This study examined the effects of the Motivation Management Program on stress response (somatization, depression, and anger), self-efficacy and subjective well-being among female university students with academic and career stress.

Methods:

The participants were assigned to either a treatment group (N=12) or a control group (N=13). The Motivation Management Program treatment group was administered 6 sessions (80 minutes each, once a week).

Results:

The Stress Response, Somatization, Depression, Anger and Negative Affect scores in the treatment group decreased significantly compared with those in the control group, while the Satisfaction with Life and Positive Affect scores in treatment group increased significantly in comparison with those in the control group. No significant pre-post differences were found between groups in Self-Efficacy and Life Satisfaction Expectancy scores.

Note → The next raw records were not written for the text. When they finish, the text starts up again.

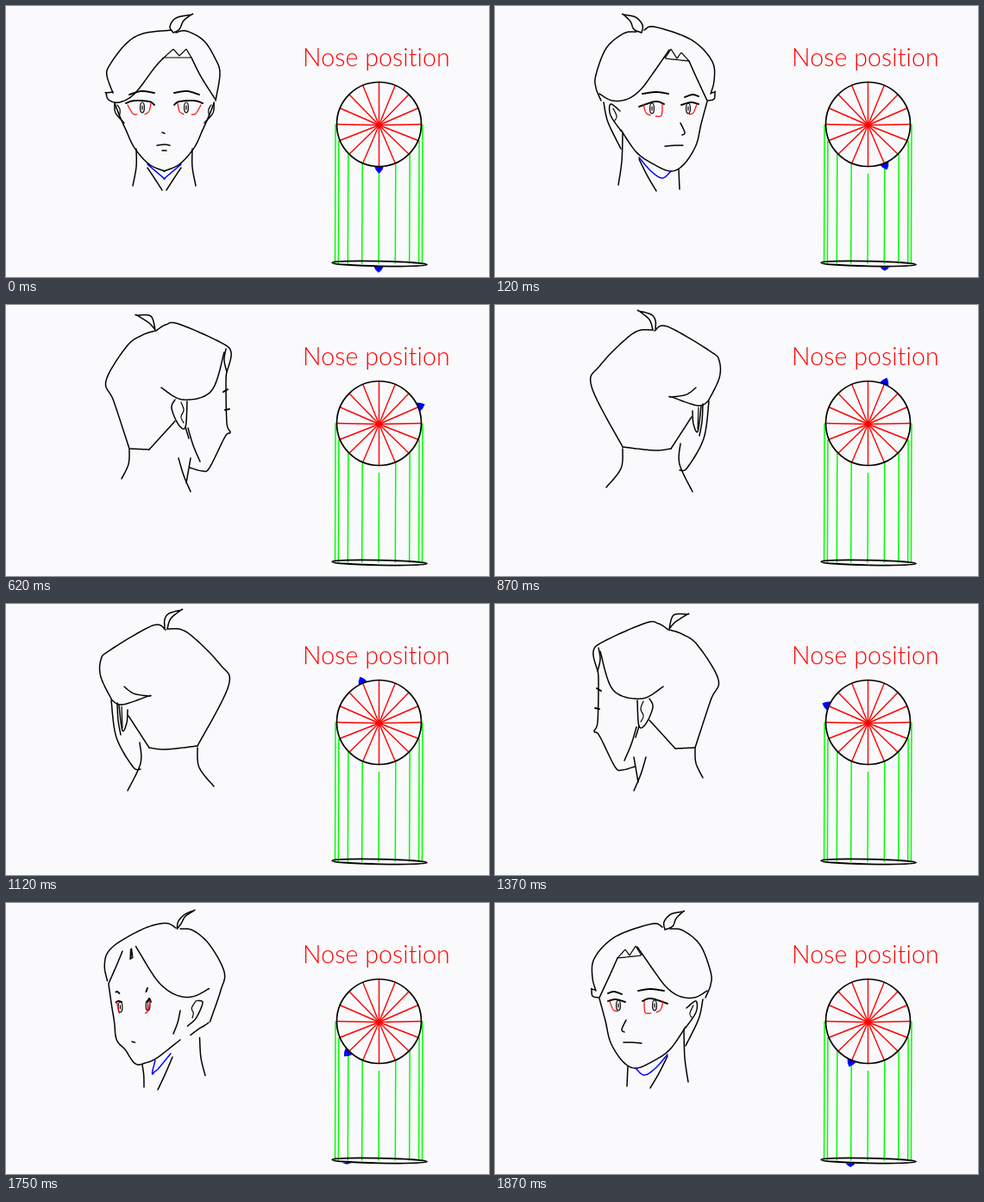
An HTML page with a canvas for the animation above (2000 ms loop, 560 px wide and 315 px high).

```html
<!DOCTYPE html>
<html lang="en">
<head>
<meta charset="utf-8">
<title>Nose position</title>
<style>
  html, body { margin: 0; overflow: hidden; background: #fafafc; }
  canvas { display: block; width: 560px; height: 315px; }
</style>
</head>
<body>
<canvas id="stage" width="560" height="315"></canvas>
<script>
const ctx = document.getElementById('stage').getContext('2d');
const STEPS = 16, SAMPLES = 49, TURN = 2 * Math.PI;

// Key points of each pen stroke; a repeated point makes a corner.
const frontHalf = {
  face: '126,113 131,126 139,144 149,165 166,184 184,192',
  ear: '126,112 127,124 137,136', earIn: '129,115 132,120 132,126',
  neck: '151,166 151,187 147,209', collar: '164,188 172,200 181,214',
  blueNeck: '164,184 184,201',
  brow: '143,103 157,99 172,101', lid: '139,113 149,110 166,111 172,115',
  iris: '158,118', redIn: '168,113 166,122 161,126', redOut: '141,115 147,125 152,126'
};
const frontHair = {
  tuft: '194,31 190,24 197,14 215,10 215,10 206,17 201,27 194,31',
  hairLeft: '192,28 159,32 139,44 120,69 117,81 124,101',
  hairRight: '197,31 209,29 229,40 242,60 248,78 243,110',
  bangLeft: '124,100 116,101 116,101 119,109 131,112 149,102 172,72 182,61',
  bangRight: '215,60 226,82 243,109',
  zig: '182,61 194,50 201,58 209,50 215,60 182,60',
  nose: '181,147 184,148', mouth: '175,162 184,161 190,162', lip: '181,168 186,168'
};
const quarter = {
  tuft: '197,31 196,22 204,13 218,10 218,10 210,18 206,27 197,31',
  hairFront: '194,28 183,24 148,35 128,48 114,67 113,87 117,102',
  curl: '116,101 112,100 112,100 113,108 120,110',
  hairBack: '203,30 218,32 238,49 250,80 250,95 244,110',
  bangFar: '142,64 134,82 121,110',
  zig: '142,64 151,54 156,61 163,50 170,61 142,64',
  bangNear: '165,51 183,77 198,97 213,108 231,110 246,102',
  ear: '222,122 233,114 233,127 221,145', earIn: '230,119 226,128 228,133',
  nape: '241,112 236,135 221,166', neckBack: '219,147 220,180 224,208',
  face: '121,111 128,137 134,162 148,184 163,192 183,184 203,170 221,144',
  neckFar: '154,190 153,213', neckNear: '200,178 190,198 180,215',
  blueNeck: '163,192 173,200 186,192 200,176',
  browFar: '131,105 138,103 147,106', browNear: '166,102 180,100 196,102',
  lidFar: '131,114 140,112 151,115', lidNear: '171,114 181,111 200,117',
  irisFar: '143,119', irisNear: '185,119',
  redFar: '133,114 137,124 142,126', redNear: '173,114 174,127 181,128', redIn: '195,114 192,124 187,127',
  nose: '152,136 147,147 150,150', mouth: '149,162 158,162 170,163'
};
const side = {
  tuft: '174,29 169,19 157,8 157,8 170,13 174,29',
  hairFront: '174,30 188,22 200,23 245,43 258,58 256,79',
  hairBack: '173,30 158,32 140,48 118,80 126,108 145,166',
  bangFar: '246,48 252,64 257,77',
  zig: '228,67 236,53 240,66 246,55 250,66 228,66',
  bangNear: '238,50 214,92 180,109 149,97',
  ear: '152,105 151,118 166,140 174,141', earIn: '163,108 170,118 166,125 170,134',
  sideburn: '172,125 175,139 180,152',
  nape: '145,166 167,141', neckBack: '144,166 142,180 136,193',
  face: '257,78 255,112 254,128 259,143 252,152 243,184 237,190 225,190 191,174',
  neckNear: '188,180 195,200 202,219', neckFar: '212,186 208,200 207,215',
  blueNeck: '191,174 205,197 209,195 209,195 192,174',
  browNear: '215,104 226,98 243,98', browFar: '250,102 258,104',
  lidNear: '217,117 223,111 238,113', lidFar: '250,117 257,115',
  irisNear: '230,119', irisFar: '252,123',
  redNear: '218,117 220,125 232,128', redIn: '235,114 234,125', redFar: '250,117 250,126 253,130',
  mouth: '231,160 238,161 245,161'
};
const away = {
  tuft: '173,29 166,21 152,12 152,12 168,13 173,29',
  hairFront: '174,30 185,23 200,22 248,43 261,55 256,78',
  hairBack: '173,30 158,35 140,48 116,88 125,112 143,167',
  bangFar: '255,51 253,64 256,78',
  bangNear: '253,55 238,100 205,110 180,96',
  ear: '196,110 192,120 200,139 208,142 210,112', earIn: '203,113 206,122 203,130 206,137',
  sideburn: '208,142 212,155', cheek: '211,143 217,163 225,182',
  napeLine: '143,167 166,168', nape: '166,168 196,135', neckBack: '143,168 142,185 134,202',
  face: '256,77 255,90 256,137 260,148 254,153 236,189 228,193 213,189',
  neckNear: '200,178 206,198 214,217', neckFar: '214,178 209,207',
  browFar: '252,101 257,98', lidFar: '254,122 259,121'
};
const rear = {
  tuft: '183,29 179,17 167,7 167,7 181,11 186,18 186,28',
  hairBack: '183,29 160,33 122,70 112,95 148,165',
  napeLine: '148,165 185,169 204,167', neckBack: '148,167 146,190 129,212',
  hairFront: '185,30 200,25 250,54 260,65 260,85 247,112',
  bangNear: '247,112 235,117 205,107 205,107 222,104 233,96',
  ear: '229,123 230,138 235,147 239,118', earIn: '236,119 235,144',
  cheek: '241,115 240,135 237,152', nape: '204,167 228,130',
  face: '248,112 242,155 223,189 214,192', neckNear: '215,161 214,185 229,217'
};

// Sample a spline evenly so strokes of two poses can be blended.
function sample(points, straight) {
  const p = points.split(' ').map(s => s.split(',').map(Number)), last = p.length - 1;
  if (!last) return p;
  return Array.from({ length: SAMPLES }, (_, i) => {
    const u = i / (SAMPLES - 1) * last, n = Math.min(last - 1, Math.floor(u)), t = u - n;
    const a = p[Math.max(0, n - 1)], b = p[n], c = p[n + 1], d = p[Math.min(last, n + 2)];
    return [0, 1].map(k => straight ? b[k] + (c[k] - b[k]) * t
      : b[k] + t / 2 * (c[k] - a[k] + t * (2*a[k] - 5*b[k] + 4*c[k] - d[k] + t * (3*(b[k] - c[k]) + d[k] - a[k]))));
  });
}

const mapStrokes = (pose, fn) =>
  Object.fromEntries(Object.entries(pose).map(([name, value]) => [name, fn(value, name)]));
const build = pose => mapStrokes(pose, (s, name) => sample(s, name.startsWith('zig')));
const mirror = (pose, sum) => mapStrokes(pose, s => s.map(([x, y]) => [sum - x, y]));
const blend = (a, b) => mapStrokes(a, (s, name) =>
  b[name] ? s.map(([x, y], i) => [(x + b[name][i][0]) / 2, (y + b[name][i][1]) / 2]) : s);

function symmetric(half, sum) {
  const both = { ...half };
  for (const [name, s] of Object.entries(mirror(half, sum))) both[name + 'Mirror'] = s;
  return both;
}

function makePoses() {
  const poses = [];
  poses[0] = { ...symmetric(build(frontHalf), 367), ...build(frontHair) };
  poses[15] = build(quarter);
  poses[1] = mirror(poses[15], 367);
  poses[3] = build(side);
  poses[13] = mirror(poses[3], 374);
  poses[5] = build(away);
  poses[11] = mirror(poses[5], 375);
  poses[7] = build(rear);
  poses[9] = mirror(poses[7], 370);
  const { tuft, hairBack, napeLine, neckBack } = poses[7];
  poses[8] = { tuft, ...symmetric({ hairBack, napeLine, neckBack }, 372) };
  for (const k of [2, 4, 6, 10, 12, 14]) poses[k] = blend(poses[k - 1], poses[k + 1]);
  return poses;
}
const poses = makePoses();

function stroke(color, width, trace) {
  ctx.strokeStyle = color;
  ctx.lineWidth = width;
  ctx.beginPath();
  trace();
  ctx.stroke();
}

function drawHead(pose) {
  for (const [name, points] of Object.entries(pose)) {
    const color = name.startsWith('red') ? '#f00' : name.startsWith('blue') ? '#00f' : '#000';
    const width = /^(lid|brow)/.test(name) ? 1.9 : /^(red|zig|earIn|iris)/.test(name) ? 1.2 : 1.5;
    stroke(color, width, () => {
      if (name.startsWith('iris')) {
        const [x, y] = points[0];
        ctx.ellipse(x, y, 2.4, 6, 0, 0, TURN);
        ctx.moveTo(x, y - 2);
        ctx.lineTo(x, y + 2);
      } else points.forEach(([x, y]) => ctx.lineTo(x, y));
    });
  }
}

function marker(x, y, angle, height) {
  ctx.save();
  ctx.translate(x, y);
  ctx.rotate(angle);
  ctx.fillStyle = '#00f';
  ctx.beginPath();
  ctx.moveTo(-5.5, 0);
  ctx.quadraticCurveTo(-4, height * 0.6, 0, height);
  ctx.quadraticCurveTo(4, height * 0.6, 5.5, 0);
  ctx.fill();
  ctx.restore();
}

function drawDial(step) {
  const cx = 432.5, cy = 137.5, r = 49;
  ctx.fillStyle = '#f00';
  ctx.font = '300 28.5px Lato, sans-serif';
  ctx.letterSpacing = '0.1px';
  ctx.fillText('Nose position', 344, 70);

  for (let i = 0; i < STEPS; i++) {
    const a = i / STEPS * TURN, c = Math.cos(a), s = Math.sin(a);
    stroke('#f00', 1.4, () => {
      ctx.moveTo(cx, cy + 1);
      ctx.lineTo(cx + r * s, cy + r * c);
    });
    // Front spokes drop a line to the edge-on ring below.
    if (c > -0.01) stroke('#0f0', 1.5, () => {
      ctx.moveTo(cx + 1.03 * r * s, cy + r * c + (i ? 0.5 : 9));
      ctx.lineTo(cx + 1.03 * r * s - 0.5, 299);
    });
  }

  const turn = step / STEPS * TURN, c = Math.cos(turn), s = Math.sin(turn);
  marker(cx + r * s, cy + r * c, -turn, 8.5);
  if (c > -0.01) marker(432 + 52 * s, 301.5 + 1.5 * c + s, 0, 1.5 + 5.5 * c ** 8);
  stroke('#000', 1.7, () => ctx.arc(cx, cy, r, 0, TURN));
  stroke('#000', 1.7, () => ctx.ellipse(433, 299.5, 55, 2.8, 0.02, 0, TURN));
}

function frame(now) {
  const t = Math.floor(now % 2000 / 10) * 10;
  const step = Math.floor((t + 9) / 125);
  ctx.fillStyle = '#fafafc';
  ctx.fillRect(0, 0, 560, 315);
  ctx.lineCap = ctx.lineJoin = 'round';
  drawHead(poses[step]);
  drawDial(step);
  requestAnimationFrame(frame);
}
requestAnimationFrame(frame);
</script>
</body>
</html>
```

Conclusions:

The findings suggest that the motivation management program can help female University students reduce the stress response (somatization, depression, and anger) and improve the subjective well-being.


STRESS : STRESS